Published:  22 September, 2010

The Scottish government's plan to introduce a minimum price per unit alcoholic drinks was defeated at Holyrood today.

This is the second time the minimum price proposal has been defeated in a Scottish Parliamentary vote and shows the lack of political support for the Bill in Scotland.

It still has to go through a third vote before a final decision is reached.

The Scottish Conservatives laid an amendment to remove "indiscriminate blanket minimum pricing" of 45p a unit from the Alcohol Bill ? which was passed by five votes to three by the Health Committee.

But health secretary Nicola Sturgeon vowed to table another amendment to re-introduce minimum pricing at the third stage of the process.

Mary Scanlon, Scottish Conservative Health spokesperson and a member of the Committee, whose amendment was backed by the opposition parties, said: "Today is a step forward in the debate about how to tackle Scotland's drink problem. It is proof there is simply no political support for the SNP's blanket minimum pricing. These plans would penalise responsible drinkers, harm the Scotch whisky industry, cost jobs and is probably illegal."

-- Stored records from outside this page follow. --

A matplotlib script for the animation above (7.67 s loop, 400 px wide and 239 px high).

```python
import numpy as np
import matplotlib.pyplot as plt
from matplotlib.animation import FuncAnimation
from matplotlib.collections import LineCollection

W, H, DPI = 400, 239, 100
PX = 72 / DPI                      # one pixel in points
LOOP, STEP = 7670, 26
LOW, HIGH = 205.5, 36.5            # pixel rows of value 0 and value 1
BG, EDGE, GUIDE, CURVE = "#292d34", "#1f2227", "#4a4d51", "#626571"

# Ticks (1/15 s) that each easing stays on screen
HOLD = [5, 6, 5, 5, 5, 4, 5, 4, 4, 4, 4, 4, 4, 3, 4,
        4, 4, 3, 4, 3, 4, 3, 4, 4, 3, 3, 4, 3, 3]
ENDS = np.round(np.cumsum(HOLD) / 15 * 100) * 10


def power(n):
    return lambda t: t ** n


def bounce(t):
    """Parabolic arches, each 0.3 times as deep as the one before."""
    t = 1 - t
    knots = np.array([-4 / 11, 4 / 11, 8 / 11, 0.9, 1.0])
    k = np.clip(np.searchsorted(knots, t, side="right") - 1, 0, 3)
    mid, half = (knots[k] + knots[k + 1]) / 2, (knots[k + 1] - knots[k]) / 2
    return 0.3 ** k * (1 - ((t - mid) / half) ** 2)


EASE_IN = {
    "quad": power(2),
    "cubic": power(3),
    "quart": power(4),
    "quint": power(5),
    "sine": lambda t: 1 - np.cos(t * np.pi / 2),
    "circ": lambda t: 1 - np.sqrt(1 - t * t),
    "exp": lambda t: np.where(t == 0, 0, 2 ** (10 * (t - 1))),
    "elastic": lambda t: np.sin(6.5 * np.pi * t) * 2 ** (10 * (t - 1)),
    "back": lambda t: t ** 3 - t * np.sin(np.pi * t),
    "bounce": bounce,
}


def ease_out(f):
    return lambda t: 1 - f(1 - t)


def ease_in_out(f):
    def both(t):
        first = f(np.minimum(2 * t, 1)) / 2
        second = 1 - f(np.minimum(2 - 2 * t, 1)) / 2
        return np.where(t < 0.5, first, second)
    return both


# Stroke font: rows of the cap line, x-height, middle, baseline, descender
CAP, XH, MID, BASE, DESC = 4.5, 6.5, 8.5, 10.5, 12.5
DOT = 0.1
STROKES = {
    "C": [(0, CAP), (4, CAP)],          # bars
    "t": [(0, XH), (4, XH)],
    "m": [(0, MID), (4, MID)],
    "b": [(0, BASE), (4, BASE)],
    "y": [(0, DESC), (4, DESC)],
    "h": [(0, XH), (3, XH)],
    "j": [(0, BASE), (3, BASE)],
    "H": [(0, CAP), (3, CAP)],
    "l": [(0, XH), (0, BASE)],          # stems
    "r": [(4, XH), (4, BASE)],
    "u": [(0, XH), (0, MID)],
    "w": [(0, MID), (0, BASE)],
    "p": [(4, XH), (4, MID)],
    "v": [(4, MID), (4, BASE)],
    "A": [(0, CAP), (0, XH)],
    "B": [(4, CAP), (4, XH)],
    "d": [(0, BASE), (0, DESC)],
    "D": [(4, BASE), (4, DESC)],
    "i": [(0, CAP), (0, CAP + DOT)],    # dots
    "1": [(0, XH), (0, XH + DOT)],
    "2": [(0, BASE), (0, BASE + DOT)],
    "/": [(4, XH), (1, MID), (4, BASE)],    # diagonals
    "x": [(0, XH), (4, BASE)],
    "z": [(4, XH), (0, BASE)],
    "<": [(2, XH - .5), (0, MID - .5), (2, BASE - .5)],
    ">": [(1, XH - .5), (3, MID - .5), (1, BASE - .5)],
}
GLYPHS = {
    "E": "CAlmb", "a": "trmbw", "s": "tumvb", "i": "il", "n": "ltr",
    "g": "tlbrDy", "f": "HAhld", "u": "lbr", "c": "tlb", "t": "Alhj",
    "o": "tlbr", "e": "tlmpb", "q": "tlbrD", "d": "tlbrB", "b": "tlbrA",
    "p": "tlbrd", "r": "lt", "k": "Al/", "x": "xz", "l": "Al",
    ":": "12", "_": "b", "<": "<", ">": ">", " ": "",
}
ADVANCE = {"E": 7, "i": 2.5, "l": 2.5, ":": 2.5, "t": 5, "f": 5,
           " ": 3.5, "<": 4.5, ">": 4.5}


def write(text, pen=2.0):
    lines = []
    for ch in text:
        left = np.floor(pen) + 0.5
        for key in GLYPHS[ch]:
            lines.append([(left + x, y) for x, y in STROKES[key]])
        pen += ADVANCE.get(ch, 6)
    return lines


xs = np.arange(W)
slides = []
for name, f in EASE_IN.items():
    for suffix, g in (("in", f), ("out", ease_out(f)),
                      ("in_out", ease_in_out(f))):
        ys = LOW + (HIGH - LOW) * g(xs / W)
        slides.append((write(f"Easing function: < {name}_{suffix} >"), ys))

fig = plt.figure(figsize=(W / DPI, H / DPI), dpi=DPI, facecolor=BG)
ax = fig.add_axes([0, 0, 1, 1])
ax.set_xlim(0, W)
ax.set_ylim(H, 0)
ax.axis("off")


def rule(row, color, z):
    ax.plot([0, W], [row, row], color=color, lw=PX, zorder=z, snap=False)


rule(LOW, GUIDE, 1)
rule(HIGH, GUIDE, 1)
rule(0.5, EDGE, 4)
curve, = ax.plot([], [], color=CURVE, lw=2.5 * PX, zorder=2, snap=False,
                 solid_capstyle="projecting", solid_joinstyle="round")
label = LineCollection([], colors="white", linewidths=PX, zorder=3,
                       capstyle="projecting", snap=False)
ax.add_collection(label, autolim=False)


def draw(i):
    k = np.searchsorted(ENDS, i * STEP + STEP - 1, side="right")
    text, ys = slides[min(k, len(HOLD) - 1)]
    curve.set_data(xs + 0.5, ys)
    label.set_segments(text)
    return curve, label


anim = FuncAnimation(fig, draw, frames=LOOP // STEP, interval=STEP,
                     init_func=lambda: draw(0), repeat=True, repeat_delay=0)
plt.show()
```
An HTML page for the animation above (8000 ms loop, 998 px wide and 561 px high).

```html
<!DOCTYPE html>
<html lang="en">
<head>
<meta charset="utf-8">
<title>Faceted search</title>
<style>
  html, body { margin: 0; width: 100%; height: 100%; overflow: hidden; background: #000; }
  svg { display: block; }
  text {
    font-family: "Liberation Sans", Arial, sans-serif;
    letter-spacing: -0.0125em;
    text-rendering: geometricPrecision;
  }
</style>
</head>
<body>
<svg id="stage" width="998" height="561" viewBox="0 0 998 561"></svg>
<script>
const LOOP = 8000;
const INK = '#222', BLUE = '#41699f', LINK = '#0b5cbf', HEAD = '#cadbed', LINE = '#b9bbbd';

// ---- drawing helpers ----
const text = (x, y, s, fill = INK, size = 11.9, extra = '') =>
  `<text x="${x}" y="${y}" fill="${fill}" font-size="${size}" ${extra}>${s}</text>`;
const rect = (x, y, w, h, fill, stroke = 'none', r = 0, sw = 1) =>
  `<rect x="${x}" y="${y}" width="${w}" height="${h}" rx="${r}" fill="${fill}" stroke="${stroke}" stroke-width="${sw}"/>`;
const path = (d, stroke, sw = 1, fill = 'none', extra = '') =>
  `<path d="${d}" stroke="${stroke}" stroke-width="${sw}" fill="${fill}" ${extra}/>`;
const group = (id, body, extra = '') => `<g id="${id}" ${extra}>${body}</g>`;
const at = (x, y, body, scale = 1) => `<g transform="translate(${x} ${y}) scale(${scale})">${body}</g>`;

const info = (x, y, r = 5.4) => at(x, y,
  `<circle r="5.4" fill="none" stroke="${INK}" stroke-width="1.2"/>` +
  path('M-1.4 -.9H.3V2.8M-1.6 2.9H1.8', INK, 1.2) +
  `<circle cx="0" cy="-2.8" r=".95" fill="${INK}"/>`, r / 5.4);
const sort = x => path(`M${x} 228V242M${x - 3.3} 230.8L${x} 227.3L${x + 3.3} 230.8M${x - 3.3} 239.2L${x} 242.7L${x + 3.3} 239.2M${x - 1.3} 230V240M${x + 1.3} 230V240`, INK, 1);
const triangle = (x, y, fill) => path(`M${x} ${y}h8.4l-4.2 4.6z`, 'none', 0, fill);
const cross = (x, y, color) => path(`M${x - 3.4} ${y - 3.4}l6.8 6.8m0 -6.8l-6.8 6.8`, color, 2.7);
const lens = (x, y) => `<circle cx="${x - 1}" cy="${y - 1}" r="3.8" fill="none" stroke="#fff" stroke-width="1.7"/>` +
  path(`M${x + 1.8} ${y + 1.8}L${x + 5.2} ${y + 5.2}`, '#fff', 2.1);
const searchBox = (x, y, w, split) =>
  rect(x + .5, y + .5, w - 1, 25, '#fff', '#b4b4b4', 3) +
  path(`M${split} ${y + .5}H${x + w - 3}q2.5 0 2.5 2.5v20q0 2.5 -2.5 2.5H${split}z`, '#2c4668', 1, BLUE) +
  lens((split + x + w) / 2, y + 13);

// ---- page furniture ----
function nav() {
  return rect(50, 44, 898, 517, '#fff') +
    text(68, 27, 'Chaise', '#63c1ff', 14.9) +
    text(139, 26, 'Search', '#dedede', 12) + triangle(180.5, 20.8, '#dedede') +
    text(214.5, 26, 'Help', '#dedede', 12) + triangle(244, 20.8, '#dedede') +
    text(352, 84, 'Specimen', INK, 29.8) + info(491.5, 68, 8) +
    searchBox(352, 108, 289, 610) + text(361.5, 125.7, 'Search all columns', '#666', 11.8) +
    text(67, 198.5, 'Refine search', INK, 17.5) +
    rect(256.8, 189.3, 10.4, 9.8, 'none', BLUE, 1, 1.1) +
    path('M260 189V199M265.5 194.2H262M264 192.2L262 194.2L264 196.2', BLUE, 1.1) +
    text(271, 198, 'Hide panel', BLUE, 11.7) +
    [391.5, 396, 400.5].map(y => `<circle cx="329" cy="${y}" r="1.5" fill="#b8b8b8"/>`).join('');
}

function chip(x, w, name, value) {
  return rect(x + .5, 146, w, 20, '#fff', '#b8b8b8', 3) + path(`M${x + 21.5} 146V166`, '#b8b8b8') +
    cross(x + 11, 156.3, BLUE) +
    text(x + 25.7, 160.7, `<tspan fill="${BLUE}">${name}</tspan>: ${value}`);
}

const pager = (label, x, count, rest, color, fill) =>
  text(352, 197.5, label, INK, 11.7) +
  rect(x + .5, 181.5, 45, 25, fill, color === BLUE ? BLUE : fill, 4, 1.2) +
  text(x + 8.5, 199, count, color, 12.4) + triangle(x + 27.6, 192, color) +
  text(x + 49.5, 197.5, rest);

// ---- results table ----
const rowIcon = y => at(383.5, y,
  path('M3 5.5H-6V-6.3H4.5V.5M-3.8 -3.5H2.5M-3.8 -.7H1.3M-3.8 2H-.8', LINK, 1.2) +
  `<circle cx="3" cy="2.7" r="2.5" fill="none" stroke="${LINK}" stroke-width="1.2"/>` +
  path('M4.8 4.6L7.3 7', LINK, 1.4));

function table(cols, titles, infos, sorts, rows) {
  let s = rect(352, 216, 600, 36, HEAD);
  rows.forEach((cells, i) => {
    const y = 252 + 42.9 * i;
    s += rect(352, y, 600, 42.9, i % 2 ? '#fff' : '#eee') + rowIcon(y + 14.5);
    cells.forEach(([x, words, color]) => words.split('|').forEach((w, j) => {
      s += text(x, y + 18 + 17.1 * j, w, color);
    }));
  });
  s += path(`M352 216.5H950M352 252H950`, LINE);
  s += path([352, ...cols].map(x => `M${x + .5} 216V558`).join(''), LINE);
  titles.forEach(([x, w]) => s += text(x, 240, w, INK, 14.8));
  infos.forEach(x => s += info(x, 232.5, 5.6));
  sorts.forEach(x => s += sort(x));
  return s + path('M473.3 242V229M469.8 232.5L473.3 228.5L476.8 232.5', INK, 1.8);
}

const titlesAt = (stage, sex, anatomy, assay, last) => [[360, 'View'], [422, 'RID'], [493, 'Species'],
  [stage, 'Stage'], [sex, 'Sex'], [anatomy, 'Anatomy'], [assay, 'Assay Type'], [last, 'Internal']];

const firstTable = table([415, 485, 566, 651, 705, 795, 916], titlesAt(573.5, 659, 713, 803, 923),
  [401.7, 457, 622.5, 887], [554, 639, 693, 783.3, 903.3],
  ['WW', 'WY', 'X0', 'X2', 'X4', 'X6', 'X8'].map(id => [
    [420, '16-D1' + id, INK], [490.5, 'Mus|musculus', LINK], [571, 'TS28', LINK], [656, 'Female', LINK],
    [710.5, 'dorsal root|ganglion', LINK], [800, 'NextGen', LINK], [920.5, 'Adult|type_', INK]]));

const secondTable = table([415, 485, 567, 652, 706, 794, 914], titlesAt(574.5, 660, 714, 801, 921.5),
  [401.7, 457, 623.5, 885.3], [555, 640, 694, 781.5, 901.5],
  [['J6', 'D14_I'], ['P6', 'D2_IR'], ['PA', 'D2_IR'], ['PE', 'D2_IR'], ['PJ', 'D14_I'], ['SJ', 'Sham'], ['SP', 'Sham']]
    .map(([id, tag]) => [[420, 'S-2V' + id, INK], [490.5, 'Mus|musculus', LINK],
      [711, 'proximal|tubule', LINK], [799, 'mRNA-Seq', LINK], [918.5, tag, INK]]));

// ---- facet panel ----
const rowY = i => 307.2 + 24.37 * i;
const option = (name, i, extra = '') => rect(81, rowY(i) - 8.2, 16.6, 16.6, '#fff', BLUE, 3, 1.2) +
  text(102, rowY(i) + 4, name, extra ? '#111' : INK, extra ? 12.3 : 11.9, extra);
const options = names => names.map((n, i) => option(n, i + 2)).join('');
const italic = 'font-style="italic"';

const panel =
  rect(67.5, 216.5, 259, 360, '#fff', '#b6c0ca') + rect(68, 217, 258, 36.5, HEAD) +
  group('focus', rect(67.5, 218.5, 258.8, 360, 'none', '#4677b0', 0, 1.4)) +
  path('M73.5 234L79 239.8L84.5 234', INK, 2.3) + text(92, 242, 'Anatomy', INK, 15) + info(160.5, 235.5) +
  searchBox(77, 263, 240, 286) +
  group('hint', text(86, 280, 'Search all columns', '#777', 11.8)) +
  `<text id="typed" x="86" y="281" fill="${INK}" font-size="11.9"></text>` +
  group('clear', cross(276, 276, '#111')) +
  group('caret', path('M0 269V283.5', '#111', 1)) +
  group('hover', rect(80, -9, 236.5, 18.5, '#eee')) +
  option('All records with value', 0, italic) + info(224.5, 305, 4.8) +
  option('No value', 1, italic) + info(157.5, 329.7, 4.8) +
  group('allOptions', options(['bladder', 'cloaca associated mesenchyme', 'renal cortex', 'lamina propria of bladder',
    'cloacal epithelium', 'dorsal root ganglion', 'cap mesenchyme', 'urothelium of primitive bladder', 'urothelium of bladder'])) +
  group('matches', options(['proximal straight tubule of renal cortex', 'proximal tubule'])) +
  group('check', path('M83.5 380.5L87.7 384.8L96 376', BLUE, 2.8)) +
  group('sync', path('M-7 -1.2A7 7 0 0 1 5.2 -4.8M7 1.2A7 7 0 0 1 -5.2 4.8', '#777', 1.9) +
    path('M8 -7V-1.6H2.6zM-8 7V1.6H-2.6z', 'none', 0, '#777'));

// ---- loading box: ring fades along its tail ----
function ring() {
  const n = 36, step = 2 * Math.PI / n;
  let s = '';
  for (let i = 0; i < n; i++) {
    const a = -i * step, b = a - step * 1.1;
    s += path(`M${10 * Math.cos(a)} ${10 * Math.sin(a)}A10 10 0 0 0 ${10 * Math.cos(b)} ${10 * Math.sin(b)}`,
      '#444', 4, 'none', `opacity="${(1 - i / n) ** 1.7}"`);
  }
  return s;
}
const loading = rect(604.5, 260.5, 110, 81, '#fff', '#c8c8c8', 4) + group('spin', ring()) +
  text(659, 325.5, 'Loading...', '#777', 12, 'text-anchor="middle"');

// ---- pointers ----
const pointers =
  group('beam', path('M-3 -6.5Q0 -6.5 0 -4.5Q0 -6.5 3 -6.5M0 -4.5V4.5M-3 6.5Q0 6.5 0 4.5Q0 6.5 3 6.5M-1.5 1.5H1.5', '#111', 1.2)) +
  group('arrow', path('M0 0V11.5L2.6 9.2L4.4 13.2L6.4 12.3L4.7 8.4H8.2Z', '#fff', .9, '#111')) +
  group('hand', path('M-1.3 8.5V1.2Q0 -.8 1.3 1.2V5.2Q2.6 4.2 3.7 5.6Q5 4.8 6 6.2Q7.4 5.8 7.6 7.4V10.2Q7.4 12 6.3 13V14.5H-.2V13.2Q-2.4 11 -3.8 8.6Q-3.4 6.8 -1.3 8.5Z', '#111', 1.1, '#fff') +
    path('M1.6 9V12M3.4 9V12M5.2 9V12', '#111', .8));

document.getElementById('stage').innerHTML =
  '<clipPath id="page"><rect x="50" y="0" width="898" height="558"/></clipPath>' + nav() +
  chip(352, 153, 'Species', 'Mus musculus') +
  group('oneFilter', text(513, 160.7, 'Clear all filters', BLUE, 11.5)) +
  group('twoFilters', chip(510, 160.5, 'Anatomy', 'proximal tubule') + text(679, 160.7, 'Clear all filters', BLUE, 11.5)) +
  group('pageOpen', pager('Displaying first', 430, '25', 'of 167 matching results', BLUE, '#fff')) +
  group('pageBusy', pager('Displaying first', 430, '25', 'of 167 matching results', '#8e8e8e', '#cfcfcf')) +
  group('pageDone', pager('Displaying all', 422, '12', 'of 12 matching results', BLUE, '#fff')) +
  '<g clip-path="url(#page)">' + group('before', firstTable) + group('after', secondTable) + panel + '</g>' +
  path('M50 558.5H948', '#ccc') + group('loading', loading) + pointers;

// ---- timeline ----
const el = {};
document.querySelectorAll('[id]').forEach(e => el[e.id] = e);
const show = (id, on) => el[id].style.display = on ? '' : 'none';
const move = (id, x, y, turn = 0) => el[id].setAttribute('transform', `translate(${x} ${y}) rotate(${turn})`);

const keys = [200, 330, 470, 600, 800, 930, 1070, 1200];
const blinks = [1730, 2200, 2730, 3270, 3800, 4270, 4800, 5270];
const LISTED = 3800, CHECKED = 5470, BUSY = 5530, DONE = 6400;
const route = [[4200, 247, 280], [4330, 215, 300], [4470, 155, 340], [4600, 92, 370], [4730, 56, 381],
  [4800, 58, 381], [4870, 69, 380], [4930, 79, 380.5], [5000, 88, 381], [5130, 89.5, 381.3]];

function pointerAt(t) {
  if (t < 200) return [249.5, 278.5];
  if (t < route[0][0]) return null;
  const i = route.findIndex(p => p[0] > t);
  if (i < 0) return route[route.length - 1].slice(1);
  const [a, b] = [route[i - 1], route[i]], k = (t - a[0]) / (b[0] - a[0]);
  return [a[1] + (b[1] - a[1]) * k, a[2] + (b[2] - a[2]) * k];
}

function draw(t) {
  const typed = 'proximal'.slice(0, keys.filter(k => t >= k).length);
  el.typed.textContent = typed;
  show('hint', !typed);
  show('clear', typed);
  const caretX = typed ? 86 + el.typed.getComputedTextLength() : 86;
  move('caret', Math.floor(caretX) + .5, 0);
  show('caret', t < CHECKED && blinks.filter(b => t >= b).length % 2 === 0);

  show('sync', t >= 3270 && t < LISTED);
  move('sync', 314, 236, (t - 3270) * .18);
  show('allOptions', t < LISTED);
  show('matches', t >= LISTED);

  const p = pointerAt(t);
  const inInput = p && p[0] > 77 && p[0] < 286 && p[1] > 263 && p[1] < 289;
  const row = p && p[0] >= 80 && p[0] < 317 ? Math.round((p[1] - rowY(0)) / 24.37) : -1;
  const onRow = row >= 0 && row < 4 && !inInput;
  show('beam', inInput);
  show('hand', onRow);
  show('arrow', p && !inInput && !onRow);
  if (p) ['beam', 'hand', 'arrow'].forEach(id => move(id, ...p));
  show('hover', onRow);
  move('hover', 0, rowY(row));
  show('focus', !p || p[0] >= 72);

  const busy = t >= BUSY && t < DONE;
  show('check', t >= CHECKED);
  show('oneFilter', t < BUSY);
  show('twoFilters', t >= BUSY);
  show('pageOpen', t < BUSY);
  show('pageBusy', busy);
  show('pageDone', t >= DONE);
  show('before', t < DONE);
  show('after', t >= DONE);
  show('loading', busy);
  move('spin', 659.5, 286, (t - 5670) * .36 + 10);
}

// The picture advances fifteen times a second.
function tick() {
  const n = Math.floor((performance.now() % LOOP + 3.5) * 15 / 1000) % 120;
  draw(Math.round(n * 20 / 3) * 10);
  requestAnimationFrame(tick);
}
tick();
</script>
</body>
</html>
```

She described the SNP's move to re-introduce the minimum price at the next legislative stage as "quite simply stubbornness".

Gavin Hewitt, chief executive of the Scotch Whisky Association, said the vote sent the "clearest of signals that it is time to build consensus around alternative, more effective tax-based measures at a UK level to address alcohol misuse".

"Minimum pricing would not address alcohol harm in Scotland but would cause significant damage to Scotch whisky at home and abroad.

Instead Hewitt called for "root and branch reform" of the UK excise duty leading to a ban on alcohol sales below tax.